━━ INPUT FOR THIS TASK ━━
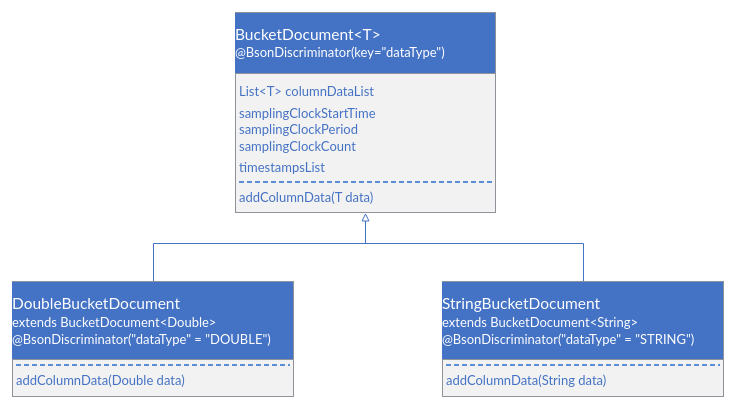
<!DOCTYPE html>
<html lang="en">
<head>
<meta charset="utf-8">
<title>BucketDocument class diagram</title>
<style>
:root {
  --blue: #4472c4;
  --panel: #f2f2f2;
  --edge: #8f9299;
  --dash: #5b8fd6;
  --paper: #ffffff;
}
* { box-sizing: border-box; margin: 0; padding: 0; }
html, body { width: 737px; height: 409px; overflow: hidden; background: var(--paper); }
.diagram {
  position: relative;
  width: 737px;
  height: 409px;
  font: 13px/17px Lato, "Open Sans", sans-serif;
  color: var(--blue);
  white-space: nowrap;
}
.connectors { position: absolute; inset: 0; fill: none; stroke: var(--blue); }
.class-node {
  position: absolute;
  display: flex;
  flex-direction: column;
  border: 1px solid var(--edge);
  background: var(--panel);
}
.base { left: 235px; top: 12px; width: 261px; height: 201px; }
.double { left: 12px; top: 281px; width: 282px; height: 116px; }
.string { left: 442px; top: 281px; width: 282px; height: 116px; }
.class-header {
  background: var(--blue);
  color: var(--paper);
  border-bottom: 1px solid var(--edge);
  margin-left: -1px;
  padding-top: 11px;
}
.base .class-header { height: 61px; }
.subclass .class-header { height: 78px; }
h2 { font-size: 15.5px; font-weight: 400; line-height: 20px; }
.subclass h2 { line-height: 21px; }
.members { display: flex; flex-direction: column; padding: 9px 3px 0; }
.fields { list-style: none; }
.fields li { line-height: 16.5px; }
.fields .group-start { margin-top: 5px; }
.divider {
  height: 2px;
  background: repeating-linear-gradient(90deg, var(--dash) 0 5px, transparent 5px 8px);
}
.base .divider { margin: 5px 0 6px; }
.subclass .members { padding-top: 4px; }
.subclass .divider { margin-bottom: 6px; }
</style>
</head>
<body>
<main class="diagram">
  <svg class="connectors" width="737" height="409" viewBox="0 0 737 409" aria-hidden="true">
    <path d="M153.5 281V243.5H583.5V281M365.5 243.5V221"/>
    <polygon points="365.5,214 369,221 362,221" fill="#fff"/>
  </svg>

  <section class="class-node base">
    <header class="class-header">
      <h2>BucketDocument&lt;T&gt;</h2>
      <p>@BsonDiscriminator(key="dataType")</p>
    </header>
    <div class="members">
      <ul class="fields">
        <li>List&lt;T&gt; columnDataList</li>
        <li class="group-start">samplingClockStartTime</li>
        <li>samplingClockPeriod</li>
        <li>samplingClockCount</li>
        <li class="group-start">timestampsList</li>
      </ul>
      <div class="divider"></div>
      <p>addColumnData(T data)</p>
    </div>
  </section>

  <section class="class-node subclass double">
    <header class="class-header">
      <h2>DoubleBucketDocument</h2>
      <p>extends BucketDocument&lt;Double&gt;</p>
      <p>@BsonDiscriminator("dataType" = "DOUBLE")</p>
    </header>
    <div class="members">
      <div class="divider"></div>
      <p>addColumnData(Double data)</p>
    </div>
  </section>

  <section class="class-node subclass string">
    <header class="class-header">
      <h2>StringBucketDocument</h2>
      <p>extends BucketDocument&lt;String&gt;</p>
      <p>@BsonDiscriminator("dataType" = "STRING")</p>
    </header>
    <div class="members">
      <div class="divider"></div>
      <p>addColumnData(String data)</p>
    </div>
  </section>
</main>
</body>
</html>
━━━
TASK OBJECTIVE. In the material above, please find every line that includes the word "blue" and copy it.

RESULT FOR THIS TASK.
  --blue: #4472c4;
  color: var(--blue);
.connectors { position: absolute; inset: 0; fill: none; stroke: var(--blue); }
  background: var(--blue);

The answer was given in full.